We were getting the young crowd in here 35 years ago, and we’re still getting the young crowd in here now. We push a lot through social media – we’re constantly posting pictures and counting down to Fat Tuesday – and it’s special to see young people coming in here for the first time, having found this old-school joint.
The Long Game
Looking back, as a restaurateur I feel blessed. I’ve always thought of the restaurant as my kitchen table, and so it feels like people have been “in my house” every day for the past 35 years. We had people at our anniversary party that have been coming here since we started. It was unbelievable to see their facial expressions and hear how passionate they were about how this restaurant tracks their life. One guy talked about how he started coming in with his friends when they were in law school, then they were state attorneys, and now some of them are judges. There were these four brothers who were traders, very heavy hitters, and they’d come in all hyped up at 10:30 in the morning, high from making so much money. Back then we all saw growth, and it was awesome. They got into “remember when…” mode.

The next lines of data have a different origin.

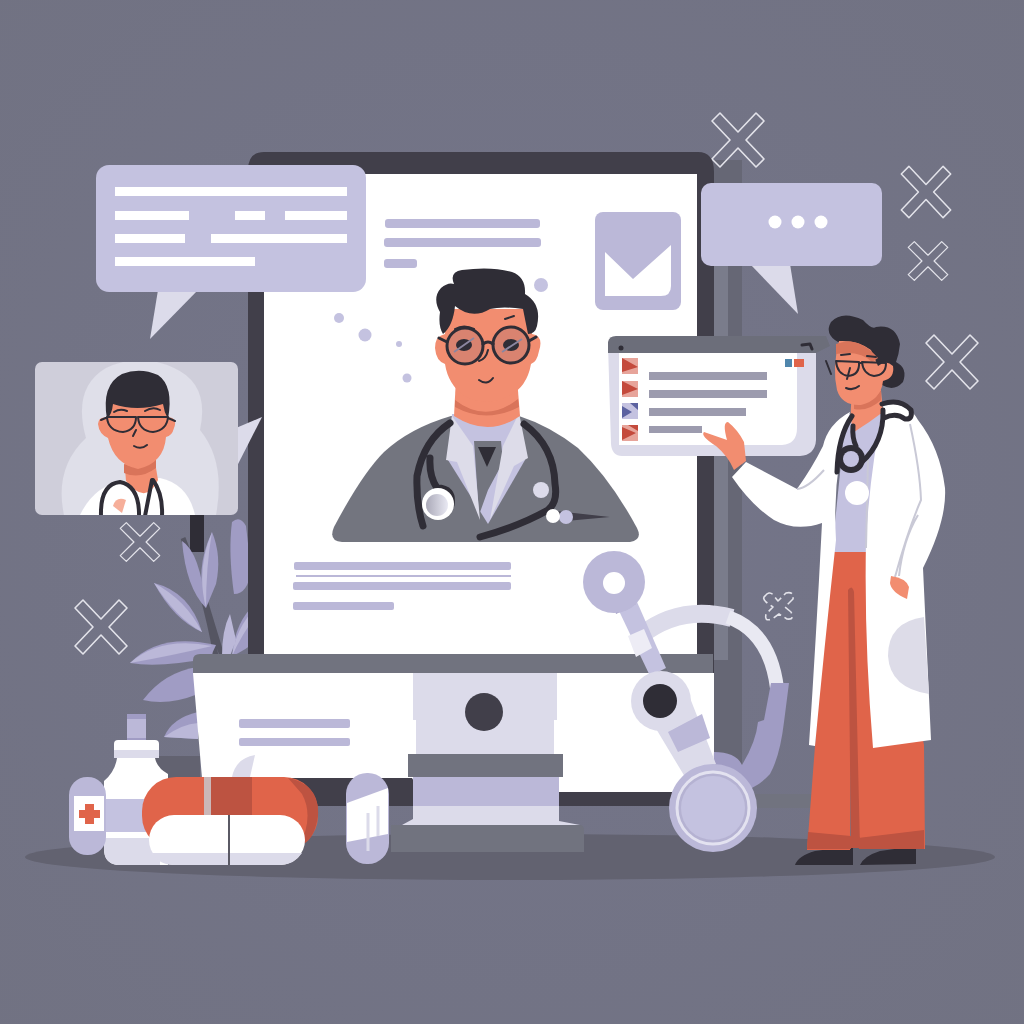
<!DOCTYPE html>
<html lang="en">
<head>
<meta charset="utf-8">
<title>Online medical consultation</title>
<style>
:root{--bg:#727385;--ground:#626270;--dark:#413f4a;--ink:#2f2d36;--lilac:#c4c2e0;--bar:#bbb8d8;--pale:#dcdbea;--mauve:#a09cc4;--slate:#71737f;--suit:#73757f;--white:#fff;--red:#e0644a;--redDark:#bd5341;--skin:#f28d70;--skinDark:#d9745a}
html,body{margin:0;width:1024px;height:1024px;overflow:hidden;background:var(--bg)}
svg{display:block}
.ground{fill:var(--ground)}.dark{fill:var(--dark)}.ink{fill:var(--ink)}.lilac{fill:var(--lilac)}.bar{fill:var(--bar)}.pale{fill:var(--pale)}.mauve{fill:var(--mauve)}.slate{fill:var(--slate)}.suit{fill:var(--suit)}.white{fill:var(--white)}.red{fill:var(--red)}.red-dark{fill:var(--redDark)}.skin{fill:var(--skin)}.skin-dark{fill:var(--skinDark)}
.line{fill:none;stroke:var(--ink);stroke-linecap:round;stroke-linejoin:round}
.cross{fill:none;stroke:#e3e3ea;stroke-width:1.6;stroke-linejoin:round}
</style>
</head>
<body>
<svg width="1024" height="1024" viewBox="0 0 1024 1024" role="img" aria-label="Doctors giving an online consultation around a large computer screen">
<defs>
<path id="cross" d="M-26-19-18-27 0-8 18-27 26-19 8 0 26 19 18 27 0 8-18 27-26 19-8 0Z"/>
<radialGradient id="backdrop" cx=".5" cy=".5" r=".75"><stop offset="0" stop-color="#74758a"/><stop offset="1" stop-color="#717282"/></radialGradient>
<linearGradient id="lens"><stop offset="0" stop-color="#aaa9b8"/><stop offset="1" stop-color="#e9e9f3"/></linearGradient>
<clipPath id="callFrame"><rect x="35" y="362" width="203" height="153" rx="7"/></clipPath>
</defs>
<rect width="1024" height="1024" fill="url(#backdrop)"/>

<g id="floor">
<ellipse class="ground" cx="510" cy="857" rx="485" ry="23"/>
<path class="slate" d="M712 794H812V808H712Z"/>
<path fill="#666775" d="M712 160H742V794H712Z"/>
<path fill="#7a7c8b" d="M712 264H728V660H712Z"/>
<path class="ground" d="M150 756H200V780H150Z"/>
</g>

<g id="floating-crosses" class="cross">
<use href="#cross" x="738" y="140"/>
<use href="#cross" transform="translate(926 192) scale(.95)"/>
<use href="#cross" transform="translate(928 261) scale(.76 .72)"/>
<use href="#cross" x="952" y="362"/>
<use href="#cross" transform="translate(140 542) scale(.76 .72)"/>
<use href="#cross" x="101" y="627"/>
<path d="M765 596q5-6 9 0l4 5 8-8q8-2 7 6l-8 8 6 5q4 8-4 7l-8-5-7 5q-8 3-6-5l7-7-7-5q-4-4-1-6Z" stroke-dasharray="9 4"/>
</g>

<g id="plant">
<path class="ink" d="M190 515H204V552H190Z"/>
<path d="M183 538Q204 590 216 656M205 600 222 656" fill="none" stroke="#555562" stroke-width="5"/>
<g class="mauve">
<path d="M232 522Q240 515 246 526L251 570Q248 594 234 594Q228 552 232 522Z"/>
<path d="M182 541Q200 552 206 608Q186 588 182 541Z"/>
<path d="M212 532Q222 556 216 584L206 608Q194 570 212 532Z"/>
<path d="M154 583Q190 592 202 632Q174 620 154 583Z"/>
<path d="M278 591Q272 640 232 656Q236 606 278 591Z"/>
<path d="M130 663Q160 632 216 645L210 658Q160 668 130 663Z"/>
<path d="M143 700Q164 672 198 667V694Q168 706 143 700Z"/>
<path d="M164 737Q172 718 198 712V739Z"/>
</g>
<g class="bar">
<path d="M212 532Q196 570 206 608Q206 566 212 532ZM278 591Q238 614 232 656Q248 620 278 591ZM154 583Q176 618 202 632Q186 600 154 583ZM130 663Q170 656 212 646Q160 636 130 663ZM164 737Q182 724 198 723V739ZM222 656Q222 630 230 614L236 640 230 656Z"/>
</g>
</g>

<g id="monitor">
<path class="dark" d="M248 170Q248 152 264 152H698Q714 152 714 172V806H194V780H248Z"/>
<path class="white" d="M264 174H697V654H264Z"/>
<path class="slate" d="M193 660Q193 654 200 654H713V674H193Z"/>
<path class="white" d="M193 673H714V792H420L412 778H202Z"/>
<g class="bar">
<rect x="385" y="219" width="155" height="9" rx="3"/><rect x="384" y="238" width="157" height="9" rx="3"/><rect x="384" y="259" width="33" height="9" rx="3"/>
<rect x="294" y="562" width="217" height="8" rx="2"/><rect x="293" y="582" width="218" height="8" rx="2"/><rect x="293" y="602" width="101" height="8" rx="2"/><path d="M296 575H511V577H296Z"/>
<rect x="239" y="719" width="111" height="9" rx="2"/><rect x="239" y="738" width="111" height="8" rx="2"/>
</g>
<g id="mail-card">
<rect class="bar" x="595" y="212" width="86" height="98" rx="8"/>
<path class="white" d="M605 252 633 279 671 245V286Q671 296 661 296H605Z"/>
</g>
<g class="lilac"><circle cx="339" cy="318" r="5"/><circle cx="365" cy="335" r="6.5"/><circle cx="399" cy="344" r="3"/><circle cx="407" cy="378" r="4.5"/><circle cx="541" cy="285" r="7"/></g>
</g>

<g id="stand">
<path class="pale" d="M413 673H557V720H554V755H416V720H413Z"/>
<circle cx="484" cy="712" r="19" class="dark"/>
<path class="slate" d="M408 754H563V777H408Z"/>
<path class="bar" d="M413 777H559V809H413Z"/>
<path class="pale" d="M413 806H559V821L580 825H402L413 819Z"/>
<path class="slate" d="M391 825H580Q584 825 584 830V852H391Z"/>
</g>

<g id="screen-doctor">
<path class="suit" d="M451 416Q410 428 384 452Q362 474 334 527Q328 541 342 542H630Q643 540 637 528Q610 478 578 448Q550 426 519 416Z"/>
<path class="lilac" d="M452 414H519L525 460 488 524 448 460Z"/>
<path class="suit" d="M474 441H501L503 462 488 490 479 515Z"/>
<path fill="#dddce9" d="M452 416 446 460 457 462 480 520 473 446ZM519 413 528 458 514 466 490 520 503 446Z"/>
<path class="ink" d="M478 447H496L487 467Z"/>
<path class="skin" d="M456 378H517L520 416Q488 438 454 416Z"/>
<path class="skin-dark" d="M455 400Q486 424 518 399L519 407Q486 424 455 407Z"/>
<path class="skin" d="M446 309H531L532 334Q544 336 539 351Q537 362 531 364Q527 387 509 396Q487 408 464 396Q448 384 445 364Q436 361 435 348Q435 336 445 334Z"/>
<path class="ink" d="M443 334Q438 326 440 312Q432 298 441 288Q448 282 454 284Q449 272 462 270Q491 266 512 272Q526 277 525 294Q542 304 537 326Q535 334 528 334L523 309Q503 306 490 309Q472 320 455 306Q453 326 443 334Z"/>
<g class="line" stroke-width="3">
<circle cx="465" cy="346" r="18" fill="#d98370"/><circle cx="511" cy="345" r="18" fill="#d98370"/>
<path d="M483 344Q488 340 493 344M447 342 439 338M529 341 536 337"/>
<path stroke-width="2" d="M488 350Q486 359 479 361M479 380Q487 386 493 378M455 329Q464 324 474 329M505 319 514 316"/>
</g>
<g class="ink"><ellipse cx="464" cy="345" rx="8" ry="6"/><ellipse cx="511" cy="345" rx="8" ry="6"/></g>
<path d="M454 352 474 338M502 352 522 339" stroke="#8b86a0" stroke-width="2"/>
<g class="line" stroke-width="7" stroke="#413f4a">
<path d="M450 423Q424 440 417 476Q416 504 423 526M430 458Q429 476 437 488Q454 488 451 505"/>
<path d="M524 424Q554 446 555 484Q558 502 548 510Q520 526 480 537"/>
</g>
<path class="dark" d="M556 511 610 517 566 521Z"/>
<circle cx="438" cy="504" r="16" class="white"/><circle cx="437" cy="505" r="11" fill="url(#lens)"/>
<circle cx="541" cy="490" r="8" class="pale"/><circle cx="566" cy="517" r="7" class="lilac"/><circle cx="553" cy="516" r="7" class="white"/>
</g>

<g id="chat-bubble-left">
<path class="pale" d="M158 290H198L150 339Z"/>
<rect class="lilac" x="96" y="165" width="270" height="127" rx="13"/>
<path class="white" d="M115 187H347V196H115ZM115 211H189V220H115ZM235 211H265V220H235ZM285 211H347V220H285ZM115 234H185V243H115ZM211 234H347V243H211ZM115 257H255V266H115Z"/>
</g>

<g id="chat-bubble-right">
<path class="pale" d="M750 264H790L798 314Z"/>
<rect class="lilac" x="701" y="183" width="181" height="83" rx="10"/>
<g class="white"><circle cx="775" cy="222" r="6.5"/><circle cx="798" cy="222" r="6.5"/><circle cx="821" cy="222" r="6.5"/></g>
</g>

<g id="video-call">
<path class="pale" d="M236 428 262 417 236 468Z"/>
<g clip-path="url(#callFrame)">
<path fill="#cfceda" d="M35 362H238V515H35Z"/>
<path fill="#dfdfe9" d="M64 515Q54 468 86 438Q72 388 106 368Q140 352 174 368Q210 384 200 430Q226 462 216 515Z"/>
<path class="white" d="M80 515Q94 486 122 481L160 478Q188 484 195 515Z"/>
<path class="skin" d="M124 456H154L158 480Q146 506 126 481Z"/>
<path class="skin-dark" d="M124 464Q140 472 156 458V468Q140 480 124 473Z"/>
<path class="skin" d="M107 402H168V417Q178 418 174 428Q172 436 166 437Q164 463 138 469Q114 464 108 438Q99 434 98 424Q99 416 107 418Z"/>
<path class="ink" d="M107 419Q101 385 122 374Q140 367 158 375Q174 386 168 419Q164 412 163 404Q137 412 113 404Q112 414 107 419Z"/>
<g class="line" stroke-width="2">
<path d="M101 420 108 417M107 417H136Q136 430 123 432Q108 431 107 417ZM138 417H168Q167 430 153 432Q139 431 138 417ZM168 418 175 421M114 412Q120 408 127 411M145 411Q153 406 160 410M134 446Q141 450 147 445M136 430 133 436"/>
</g>
<path class="line" stroke-width="4" d="M101 516Q100 484 120 482Q140 486 139 518M152 480 145 516M153 480Q163 494 162 516"/>
<path class="skin" opacity=".7" d="M113 506Q116 496 126 500L122 513Z"/>
</g>
</g>

<g id="record-window">
<path class="pale" d="M608 345H816V440Q815 455 800 456H622Q612 456 611 444Z"/>
<path class="white" d="M619 353H797V428Q797 444 782 445H619Z"/>
<path fill="#6c6e7a" d="M608 353V342Q609 336 616 336H826L830 346 816 353Z"/>
<circle cx="621" cy="348" r="2.5" class="ink"/><path class="line" stroke-width="3" d="M802 345 810 344 812 349"/>
<path fill="#4f86ac" d="M785 359H792V367H785Z"/><path class="red" d="M794 359H804V367H794Z"/>
<path fill="#9c9bae" d="M649 372H767V380H649ZM649 390H767V398H649ZM649 408H746V416H649ZM649 426H702V433H649Z"/>
<g id="record-flags">
<path fill="#e7a49a" d="M622 358H638V374H622ZM622 381H638V397H622ZM622 425H638V441H622Z"/><path class="lilac" d="M622 403H638V419H622Z"/>
<path fill="#c44a3c" d="M622 358 638 367 622 372ZM622 381 638 389 622 395ZM622 427 636 433 622 440ZM628 425H638V431Z"/>
<path fill="#5c62a0" d="M622 406 632 412 622 418ZM630 403H638V410Z"/>
</g>
</g>

<g id="equipment">
<path d="M640 636Q680 604 732 618" fill="none" stroke="#dcdbea" stroke-width="18"/>
<path d="M728 617Q770 632 777 688" fill="none" stroke="#e9e9f2" stroke-width="14"/>
<path class="mauve" d="M771 683H789L784 722Q780 756 770 774Q748 798 728 786Q712 774 714 752Q736 752 742 765Q756 742 758 722L764 720Z"/>
<path class="lilac" d="M610 592 630 586 666 668 650 676Z"/>
<path class="mauve" d="M612 598 630 592 636 604 616 614Z"/><path fill="#edecf5" d="M628 636 644 629 652 648 636 657Z"/>
<circle cx="614" cy="582" r="31" class="bar"/><circle cx="614" cy="583" r="11" class="white"/>
<path class="pale" d="M646 712 690 698 716 764 688 782Z"/>
<path class="bar" d="M668 732 702 714 710 738 678 752Z"/>
<circle cx="661" cy="701" r="30" class="pale"/><circle cx="660" cy="701" r="17" class="ink"/>
<circle cx="713" cy="808" r="44" class="bar"/><circle cx="713" cy="808" r="36" fill="#b5b2d2" stroke="#e3e2f0" stroke-width="3"/><circle cx="713" cy="808" r="32" class="lilac"/>
</g>

<g id="medicine">
<path class="mauve" d="M127 714H146V742H127Z"/><path class="bar" d="M127 719H146V738H127Z"/>
<rect class="white" x="114" y="740" width="45" height="18" rx="4"/><path class="pale" d="M114 750H159V758H114Z"/>
<path class="white" d="M117 758H155Q157 768 168 774V865H117Q104 863 104 849V781Q115 772 117 758Z"/>
<path class="lilac" d="M104 799H160V832H104Z"/><path class="pale" d="M104 838H160V865H117Q104 863 104 849Z"/>
<rect class="bar" x="69" y="777" width="37" height="78" rx="18"/>
<path class="white" d="M74 796H104V831H74Z"/><path class="red" d="M85 804H94V810H100V818H94V824H85V818H79V810H85Z"/>
<path class="pale" d="M232 777Q236 758 255 755L250 777Z"/>
<rect class="red" x="142" y="777" width="176" height="73" rx="34"/>
<path class="red-dark" d="M211 777H252V815H211ZM288 778Q320 784 318 816Q314 842 300 845Q314 816 302 794Z"/>
<path fill="#cbb7b8" d="M204 777H211V816H204Z"/>
<rect class="white" x="149" y="815" width="156" height="50" rx="25"/>
<path class="pale" d="M152 853H302Q294 865 280 865H174Q159 865 152 853Z"/>
<path d="M229 815V865" stroke="#5a5964" stroke-width="2"/>
<rect class="bar" x="346" y="773" width="43" height="91" rx="21"/>
<path class="white" d="M347 803 388 788V834L347 842Z"/><path d="M368 813V851M378 806V836" stroke="#dcdbea" stroke-width="3"/>
</g>

<g id="standing-doctor">
<path class="ink" d="M795 865Q798 856 815 851L853 846V865ZM860 865Q864 856 880 851L916 846V864Z"/>
<path class="red" d="M830 550H884L924 745 925 849H859L851 720 850 850H807L817 720Z"/>
<path class="red-dark" d="M808 832 851 836V849H807ZM858 838 924 830V849H859ZM848 590Q852 584 854 592L860 848H851Z"/>
<path class="lilac" d="M846 414H884L882 552H832Z"/>
<path class="white" d="M850 412Q828 424 823 446Q812 468 797 489L746 462 732 477Q752 506 774 520Q796 532 822 523Q816 640 809 745L815 746Q824 650 836 540Q832 474 850 412Z"/>
<path class="white" d="M884 402Q910 404 918 420Q940 448 945 488Q947 520 923 568L931 740 873 748Q864 640 866 540Q870 470 884 402Z"/>
<path fill="#dddce8" d="M924 617Q888 622 888 656Q890 688 929 694Z"/>
<path d="M868 460 866 548M910 424Q920 470 921 500Q908 530 895 577M918 515Q903 540 899 576M797 489Q808 488 824 470" fill="none" stroke="#c9c9d6" stroke-width="2"/>
<path class="skin" d="M891 576Q906 578 909 587L907 599Q891 592 890 583Z"/>
<path class="skin" d="M746 461 734 470Q728 456 716 446Q700 436 704 432L727 440Q722 422 728 422Q738 430 744 442Z"/>
<path class="skin" d="M853 390H881L883 412Q870 422 854 432Q848 418 853 390Z"/>
<path class="skin-dark" d="M854 402Q872 404 881 390V400Q868 412 854 409Z"/>
<path class="ink" d="M838 342Q824 334 831 322Q842 310 863 320Q872 330 876 327Q896 324 900 344Q899 354 896 362Q908 368 903 382Q894 392 882 385L864 348Z"/>
<path class="skin" d="M839 341Q858 340 871 350L878 366Q886 359 893 366Q895 378 883 381Q881 400 861 405Q842 406 837 390Q832 368 839 341Z"/>
<path class="skin-dark" d="M836 344Q858 335 878 358L872 362Q860 350 836 354Z"/>
<g class="line" stroke-width="2"><path d="M836 361 859 362Q860 375 848 376Q837 374 836 361ZM862 362 886 363Q886 375 874 376Q863 374 862 362ZM826 361 831 374M859 363 862 363M846 388Q853 391 859 386M841 355 850 354M867 356 876 357M850 368 847 379"/></g>
<g class="line" stroke-width="5" stroke="#413f4a"><path d="M852 416Q838 436 837 472M853 426Q852 438 856 446M883 410Q884 442 862 462M882 404Q900 398 911 410Q913 420 905 419Q896 412 884 418"/></g>
<circle cx="851" cy="459" r="14" class="ink"/><circle cx="851" cy="459" r="8" class="lilac"/>
<circle cx="857" cy="493" r="12" class="white"/>
</g>
</svg>
</body>
</html>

And there were many remembrances of my mom. There was this one guy who said, “You know, I brought your mom a Christmas present every year because she was always so warm and made me feel like part of the family.” I watched my grandchild running up and down the hallway with my son, and had incredible deja vu, thinking back to me doing that with Jimmy. Customers could see the progression of their lives at these tables, and so could we. It’s really wild. To me, shit, what else can you ask for?
Regrets and Family Legacies
My one big regret is that I never cooked a day in any restaurant in New Orleans, other than for benefits with friends down there. If I had known that I was going to cook New Orleans food, I would have gone down there to cook for a few years after culinary school. So I made sure Jimmy knew that he needed to go work at other places, so that he could grow stronger and see what other people are doing. He needed to go to Europe. He needed to see what other doors could be opened. It was hell for him, going into kitchens like Del Posto in New York, since everyone knew he was my kid and they gave it to him harder because of that. But he persevered because he’s grounded and works hard; when he won the James Beard Award I couldn’t have been more proud.
When I think about the future, I think about setting my legacy. Jimmy is successful at Purple Pig, but he came in and helped me work Fat Tuesday because he still has one foot in the door at Heaven. My daughter has a successful company, but she’s so good at making this place feel like home for our customers that she’ll still wait tables sometimes, so she still has one foot in here, too. My brother’s son, Andrew, gets it, and he’s helping me streamline some of our production and is always coming at me with new ideas. My nephew Anthony gets it too; he understands hospitality and hard work. I’m building the future for the fourth generation and I feel great about it; a lot of people aren’t so lucky to be able to pass something like this on.
I’m only 57, so I have at least 15 more years of 16-hour days to go in me (as long as no one’s trying to tell me where to be). But I feel very lucky, because working with the younger generation gives me so much energy. And they know, too, that a lot of people in this business don’t have this sense of family. We all eat, drink and sleep this. I love serving people and I love dining. I love going out to eat. What a luxury this still is.
*This is equivalent to around $10.40 today